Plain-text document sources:

^^^^

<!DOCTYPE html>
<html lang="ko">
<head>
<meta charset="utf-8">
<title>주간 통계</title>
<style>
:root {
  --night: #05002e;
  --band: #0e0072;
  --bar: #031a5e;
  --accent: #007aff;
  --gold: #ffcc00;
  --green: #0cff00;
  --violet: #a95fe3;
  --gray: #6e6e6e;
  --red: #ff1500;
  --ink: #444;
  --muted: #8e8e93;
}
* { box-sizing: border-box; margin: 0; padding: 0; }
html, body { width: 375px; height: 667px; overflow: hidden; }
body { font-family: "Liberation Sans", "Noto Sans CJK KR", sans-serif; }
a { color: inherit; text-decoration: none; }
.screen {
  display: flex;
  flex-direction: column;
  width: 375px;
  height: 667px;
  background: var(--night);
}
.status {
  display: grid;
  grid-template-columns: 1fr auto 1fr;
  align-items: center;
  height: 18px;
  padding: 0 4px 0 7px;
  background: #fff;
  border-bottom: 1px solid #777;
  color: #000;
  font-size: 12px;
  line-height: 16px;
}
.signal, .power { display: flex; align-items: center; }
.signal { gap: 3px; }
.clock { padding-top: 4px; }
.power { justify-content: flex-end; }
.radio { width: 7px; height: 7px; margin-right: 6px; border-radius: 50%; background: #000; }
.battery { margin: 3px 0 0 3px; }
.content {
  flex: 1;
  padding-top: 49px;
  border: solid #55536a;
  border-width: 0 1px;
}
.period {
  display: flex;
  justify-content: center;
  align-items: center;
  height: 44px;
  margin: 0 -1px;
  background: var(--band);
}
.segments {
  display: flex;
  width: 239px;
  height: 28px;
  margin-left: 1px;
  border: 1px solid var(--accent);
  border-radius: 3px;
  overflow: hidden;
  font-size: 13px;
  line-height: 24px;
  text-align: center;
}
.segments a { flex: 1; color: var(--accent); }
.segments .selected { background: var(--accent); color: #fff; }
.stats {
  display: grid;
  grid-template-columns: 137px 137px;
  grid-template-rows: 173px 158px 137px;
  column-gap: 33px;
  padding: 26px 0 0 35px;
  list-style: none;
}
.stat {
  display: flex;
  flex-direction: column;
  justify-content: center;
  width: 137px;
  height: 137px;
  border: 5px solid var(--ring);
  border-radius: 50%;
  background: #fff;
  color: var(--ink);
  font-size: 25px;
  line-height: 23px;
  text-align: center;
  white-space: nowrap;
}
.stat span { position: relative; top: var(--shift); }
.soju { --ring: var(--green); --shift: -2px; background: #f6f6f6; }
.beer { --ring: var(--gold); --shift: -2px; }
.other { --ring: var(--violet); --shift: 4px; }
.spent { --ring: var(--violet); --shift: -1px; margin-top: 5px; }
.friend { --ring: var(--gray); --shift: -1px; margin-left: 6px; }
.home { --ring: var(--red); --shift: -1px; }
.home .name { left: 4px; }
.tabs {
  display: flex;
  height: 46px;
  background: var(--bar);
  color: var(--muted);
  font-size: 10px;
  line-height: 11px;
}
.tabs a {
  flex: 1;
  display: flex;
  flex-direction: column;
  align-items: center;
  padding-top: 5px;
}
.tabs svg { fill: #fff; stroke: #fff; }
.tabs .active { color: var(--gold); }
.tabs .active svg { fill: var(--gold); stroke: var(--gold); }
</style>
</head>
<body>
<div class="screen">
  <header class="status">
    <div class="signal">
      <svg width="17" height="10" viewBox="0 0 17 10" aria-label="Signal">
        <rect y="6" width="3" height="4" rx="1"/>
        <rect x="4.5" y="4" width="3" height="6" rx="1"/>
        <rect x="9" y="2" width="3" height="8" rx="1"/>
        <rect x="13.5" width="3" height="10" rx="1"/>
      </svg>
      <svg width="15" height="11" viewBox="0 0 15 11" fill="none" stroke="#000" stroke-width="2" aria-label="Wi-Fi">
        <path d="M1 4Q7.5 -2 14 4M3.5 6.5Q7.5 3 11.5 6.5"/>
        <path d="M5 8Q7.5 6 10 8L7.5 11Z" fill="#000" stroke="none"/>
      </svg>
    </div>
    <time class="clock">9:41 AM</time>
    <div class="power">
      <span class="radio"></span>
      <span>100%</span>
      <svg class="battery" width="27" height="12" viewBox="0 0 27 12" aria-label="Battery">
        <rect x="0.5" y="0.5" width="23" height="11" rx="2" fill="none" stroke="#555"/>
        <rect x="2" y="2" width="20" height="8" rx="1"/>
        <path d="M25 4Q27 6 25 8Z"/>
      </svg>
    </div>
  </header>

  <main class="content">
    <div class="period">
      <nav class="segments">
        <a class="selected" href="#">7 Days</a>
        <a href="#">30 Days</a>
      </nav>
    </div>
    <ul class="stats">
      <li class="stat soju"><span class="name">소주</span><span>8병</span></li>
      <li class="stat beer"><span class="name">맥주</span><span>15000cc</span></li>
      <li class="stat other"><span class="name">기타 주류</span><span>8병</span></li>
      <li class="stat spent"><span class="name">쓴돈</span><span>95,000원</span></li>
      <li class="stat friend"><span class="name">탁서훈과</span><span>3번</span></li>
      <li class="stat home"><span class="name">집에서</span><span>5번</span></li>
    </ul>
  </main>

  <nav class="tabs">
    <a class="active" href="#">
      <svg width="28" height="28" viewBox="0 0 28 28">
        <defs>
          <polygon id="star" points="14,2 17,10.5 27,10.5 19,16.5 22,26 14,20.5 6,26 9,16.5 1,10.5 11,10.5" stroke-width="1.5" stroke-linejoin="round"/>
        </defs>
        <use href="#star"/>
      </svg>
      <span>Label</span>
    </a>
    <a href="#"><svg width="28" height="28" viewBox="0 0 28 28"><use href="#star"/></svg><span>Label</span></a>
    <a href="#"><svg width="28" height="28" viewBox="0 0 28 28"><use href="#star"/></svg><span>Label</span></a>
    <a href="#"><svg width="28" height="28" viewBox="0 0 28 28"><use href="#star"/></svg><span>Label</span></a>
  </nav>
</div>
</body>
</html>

^^^^

Down to the last character, restate every record.

<!DOCTYPE html>
<html lang="ko">
<head>
<meta charset="utf-8">
<title>주간 통계</title>
<style>
:root {
  --night: #05002e;
  --band: #0e0072;
  --bar: #031a5e;
  --accent: #007aff;
  --gold: #ffcc00;
  --green: #0cff00;
  --violet: #a95fe3;
  --gray: #6e6e6e;
  --red: #ff1500;
  --ink: #444;
  --muted: #8e8e93;
}
* { box-sizing: border-box; margin: 0; padding: 0; }
html, body { width: 375px; height: 667px; overflow: hidden; }
body { font-family: "Liberation Sans", "Noto Sans CJK KR", sans-serif; }
a { color: inherit; text-decoration: none; }
.screen {
  display: flex;
  flex-direction: column;
  width: 375px;
  height: 667px;
  background: var(--night);
}
.status {
  display: grid;
  grid-template-columns: 1fr auto 1fr;
  align-items: center;
  height: 18px;
  padding: 0 4px 0 7px;
  background: #fff;
  border-bottom: 1px solid #777;
  color: #000;
  font-size: 12px;
  line-height: 16px;
}
.signal, .power { display: flex; align-items: center; }
.signal { gap: 3px; }
.clock { padding-top: 4px; }
.power { justify-content: flex-end; }
.radio { width: 7px; height: 7px; margin-right: 6px; border-radius: 50%; background: #000; }
.battery { margin: 3px 0 0 3px; }
.content {
  flex: 1;
  padding-top: 49px;
  border: solid #55536a;
  border-width: 0 1px;
}
.period {
  display: flex;
  justify-content: center;
  align-items: center;
  height: 44px;
  margin: 0 -1px;
  background: var(--band);
}
.segments {
  display: flex;
  width: 239px;
  height: 28px;
  margin-left: 1px;
  border: 1px solid var(--accent);
  border-radius: 3px;
  overflow: hidden;
  font-size: 13px;
  line-height: 24px;
  text-align: center;
}
.segments a { flex: 1; color: var(--accent); }
.segments .selected { background: var(--accent); color: #fff; }
.stats {
  display: grid;
  grid-template-columns: 137px 137px;
  grid-template-rows: 173px 158px 137px;
  column-gap: 33px;
  padding: 26px 0 0 35px;
  list-style: none;
}
.stat {
  display: flex;
  flex-direction: column;
  justify-content: center;
  width: 137px;
  height: 137px;
  border: 5px solid var(--ring);
  border-radius: 50%;
  background: #fff;
  color: var(--ink);
  font-size: 25px;
  line-height: 23px;
  text-align: center;
  white-space: nowrap;
}
.stat span { position: relative; top: var(--shift); }
.soju { --ring: var(--green); --shift: -2px; background: #f6f6f6; }
.beer { --ring: var(--gold); --shift: -2px; }
.other { --ring: var(--violet); --shift: 4px; }
.spent { --ring: var(--violet); --shift: -1px; margin-top: 5px; }
.friend { --ring: var(--gray); --shift: -1px; margin-left: 6px; }
.home { --ring: var(--red); --shift: -1px; }
.home .name { left: 4px; }
.tabs {
  display: flex;
  height: 46px;
  background: var(--bar);
  color: var(--muted);
  font-size: 10px;
  line-height: 11px;
}
.tabs a {
  flex: 1;
  display: flex;
  flex-direction: column;
  align-items: center;
  padding-top: 5px;
}
.tabs svg { fill: #fff; stroke: #fff; }
.tabs .active { color: var(--gold); }
.tabs .active svg { fill: var(--gold); stroke: var(--gold); }
</style>
</head>
<body>
<div class="screen">
  <header class="status">
    <div class="signal">
      <svg width="17" height="10" viewBox="0 0 17 10" aria-label="Signal">
        <rect y="6" width="3" height="4" rx="1"/>
        <rect x="4.5" y="4" width="3" height="6" rx="1"/>
        <rect x="9" y="2" width="3" height="8" rx="1"/>
        <rect x="13.5" width="3" height="10" rx="1"/>
      </svg>
      <svg width="15" height="11" viewBox="0 0 15 11" fill="none" stroke="#000" stroke-width="2" aria-label="Wi-Fi">
        <path d="M1 4Q7.5 -2 14 4M3.5 6.5Q7.5 3 11.5 6.5"/>
        <path d="M5 8Q7.5 6 10 8L7.5 11Z" fill="#000" stroke="none"/>
      </svg>
    </div>
    <time class="clock">9:41 AM</time>
    <div class="power">
      <span class="radio"></span>
      <span>100%</span>
      <svg class="battery" width="27" height="12" viewBox="0 0 27 12" aria-label="Battery">
        <rect x="0.5" y="0.5" width="23" height="11" rx="2" fill="none" stroke="#555"/>
        <rect x="2" y="2" width="20" height="8" rx="1"/>
        <path d="M25 4Q27 6 25 8Z"/>
      </svg>
    </div>
  </header>

  <main class="content">
    <div class="period">
      <nav class="segments">
        <a class="selected" href="#">7 Days</a>
        <a href="#">30 Days</a>
      </nav>
    </div>
    <ul class="stats">
      <li class="stat soju"><span class="name">소주</span><span>8병</span></li>
      <li class="stat beer"><span class="name">맥주</span><span>15000cc</span></li>
      <li class="stat other"><span class="name">기타 주류</span><span>8병</span></li>
      <li class="stat spent"><span class="name">쓴돈</span><span>95,000원</span></li>
      <li class="stat friend"><span class="name">탁서훈과</span><span>3번</span></li>
      <li class="stat home"><span class="name">집에서</span><span>5번</span></li>
    </ul>
  </main>

  <nav class="tabs">
    <a class="active" href="#">
      <svg width="28" height="28" viewBox="0 0 28 28">
        <defs>
          <polygon id="star" points="14,2 17,10.5 27,10.5 19,16.5 22,26 14,20.5 6,26 9,16.5 1,10.5 11,10.5" stroke-width="1.5" stroke-linejoin="round"/>
        </defs>
        <use href="#star"/>
      </svg>
      <span>Label</span>
    </a>
    <a href="#"><svg width="28" height="28" viewBox="0 0 28 28"><use href="#star"/></svg><span>Label</span></a>
    <a href="#"><svg width="28" height="28" viewBox="0 0 28 28"><use href="#star"/></svg><span>Label</span></a>
    <a href="#"><svg width="28" height="28" viewBox="0 0 28 28"><use href="#star"/></svg><span>Label</span></a>
  </nav>
</div>
</body>
</html>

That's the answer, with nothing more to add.